How Prof Wangari Maathai was hoboured for her work
Owing to her relentless push for change as an eco-warrior and human rights activist, Prof Wangari accumulated a number of prizes and honours including:
The Right Livelihood Award – 1984: An international award honouring and supporting those who offer practical and exemplary answers to the urgent challenges facing the world.
The Goldman Environmental Prize – 1991: A prize awarded to grassroots environmental activists.

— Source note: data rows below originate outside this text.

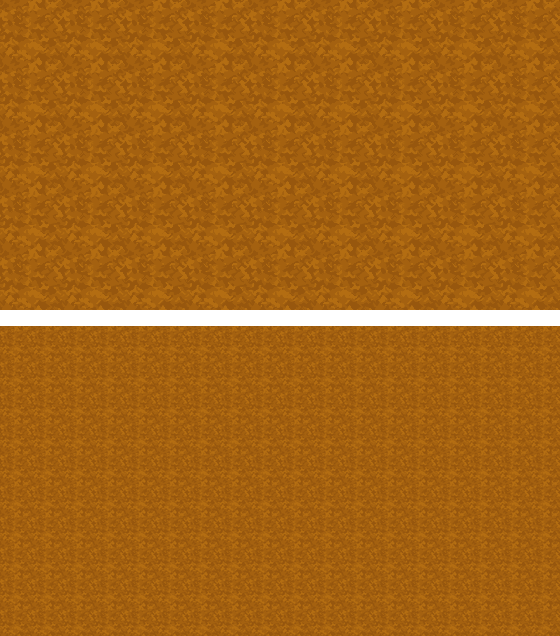
Top, the tile; bottom, the same tile 2 across and 2 down.
A Shadertoy shader for this pattern:

```glsl
// Mottled amber camouflage: rounded three-tone blotches in a seamless 9 by 5 tiling.

const vec2  REPEATS      = vec2(9.0, 5.0);   // tiles across and down
const ivec2 CELLS        = ivec2(17, 21);    // blotch cells in one tile
const vec3  DARK         = vec3(0.592, 0.342, 0.056);
const vec3  MIDDLE       = vec3(0.643, 0.382, 0.061);
const vec3  LIGHT        = vec3(0.702, 0.428, 0.072);
const float DARK_SHARE   = 0.35;
const float MIDDLE_SHARE = 0.38;
const float MIN_RADIUS   = 0.45;             // relative blotch sizes
const float MAX_RADIUS   = 1.35;
const float EDGE         = 16.0;             // higher is crisper
const float WARP         = 0.30;             // edge wobble, in cells
const float TAU          = 6.2831853;

// Integer mixing hash, three values from 0 to 1
vec3 hash3(ivec2 cell) {
    uvec3 v = uvec3(uint(cell.x), uint(cell.y), 29u) * 1664525u + 1013904223u;
    v += v.yzx * v.zxy;
    v ^= v >> 16u;
    v += v.yzx * v.zxy;
    v ^= v >> 16u;
    return vec3(v >> 8u) / 16777216.0;
}

// Wrap a cell index into the tile
ivec2 wrapCell(ivec2 cell) {
    return ((cell % CELLS) + CELLS) % CELLS;
}

// Layered sines with whole frequencies, so the wobble wraps with the tile
vec2 wobble(vec2 p) {
    vec2 a = sin(TAU * vec2(dot(p, vec2(3.0, 7.0)), dot(p, vec2(8.0, -2.0))));
    vec2 b = sin(TAU * vec2(dot(p, vec2(-5.0, 9.0)), dot(p, vec2(10.0, 4.0))) + 1.7);
    return WARP * (a + 0.6 * b);
}

vec3 toneColour(float tone) {
    if (tone < DARK_SHARE) return DARK;
    return tone < DARK_SHARE + MIDDLE_SHARE ? MIDDLE : LIGHT;
}

// Size-weighted cellular noise; its borders are circular arcs
vec3 blotches(vec2 p) {
    vec2 q = p * vec2(CELLS) + wobble(p);
    ivec2 base = ivec2(floor(q));
    vec3 colour = vec3(0.0);
    float total = 0.0;
    for (int y = -2; y <= 2; y++) {
        for (int x = -2; x <= 2; x++) {
            ivec2 cell = base + ivec2(x, y);
            ivec2 id = wrapCell(cell);
            vec3 seed = hash3(id);
            float tone = hash3(id + CELLS).z;
            float radius = mix(MIN_RADIUS, MAX_RADIUS, seed.z);
            float reach = length(q - vec2(cell) - seed.xy) / radius;
            float weight = exp(-EDGE * reach);
            colour += weight * toneColour(tone);
            total += weight;
        }
    }
    return colour / total;
}

void mainImage(out vec4 fragColor, in vec2 fragCoord) {
    vec2 tilePos = fragCoord / iResolution.xy * REPEATS;
    fragColor = vec4(blotches(tilePos), 1.0);
}
```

It is awarded annually by the Goldman Environmental
The Indira Ghandhi Prize – 2007: Award accorded by Indira Gandhi Memorial Trust to individuals in recognition of creative efforts towards promoting international peace
World Citizenship Award – 2007: An award of the World Association of Girl Guides and Girl Scouts given to people who have contributed to a better world
The French Legion of Honour – 2006: Prof Wangari Maathai was awarded Legion d'Honeur, France's highest award in recognition of her work on the environment and peace
Appointed Goodwill Ambassador to the Congo Basin Forest Ecosystem
One of the highest honours, the Nobel Peace Prize
How Prof Wangari Maathai is remembered
Prof Wangari Maathai lost the battle to ovarian cancer on 25th September 2011 at the age of 71. Today, the world remembers her by:
The Wangari Maathai Day. In 2012, the African Union designated March 3rd as the Wangari Maathai day, observed in conjunction with the Africa Environmental Day
Forest road in Nairobi was renamed Prof Wangari Maathai road in 2016
The Wangari Maathai Institute for Peace and Environmental Studies (WMI) at the University of Nairobi. WMI was established to honour, recognize, celebrate and advance the works and ideal of the late Prof Wangari Maathai.
The Wangari Gardens in Washington DC – a 2.7 acre community garden project for local residents
A statue erected in her honour at her alma mater Benedictine College’s Atchinson, Kansas campus
Prof Wangari Maathai is also remembered for planting more than 30 million trees across Africa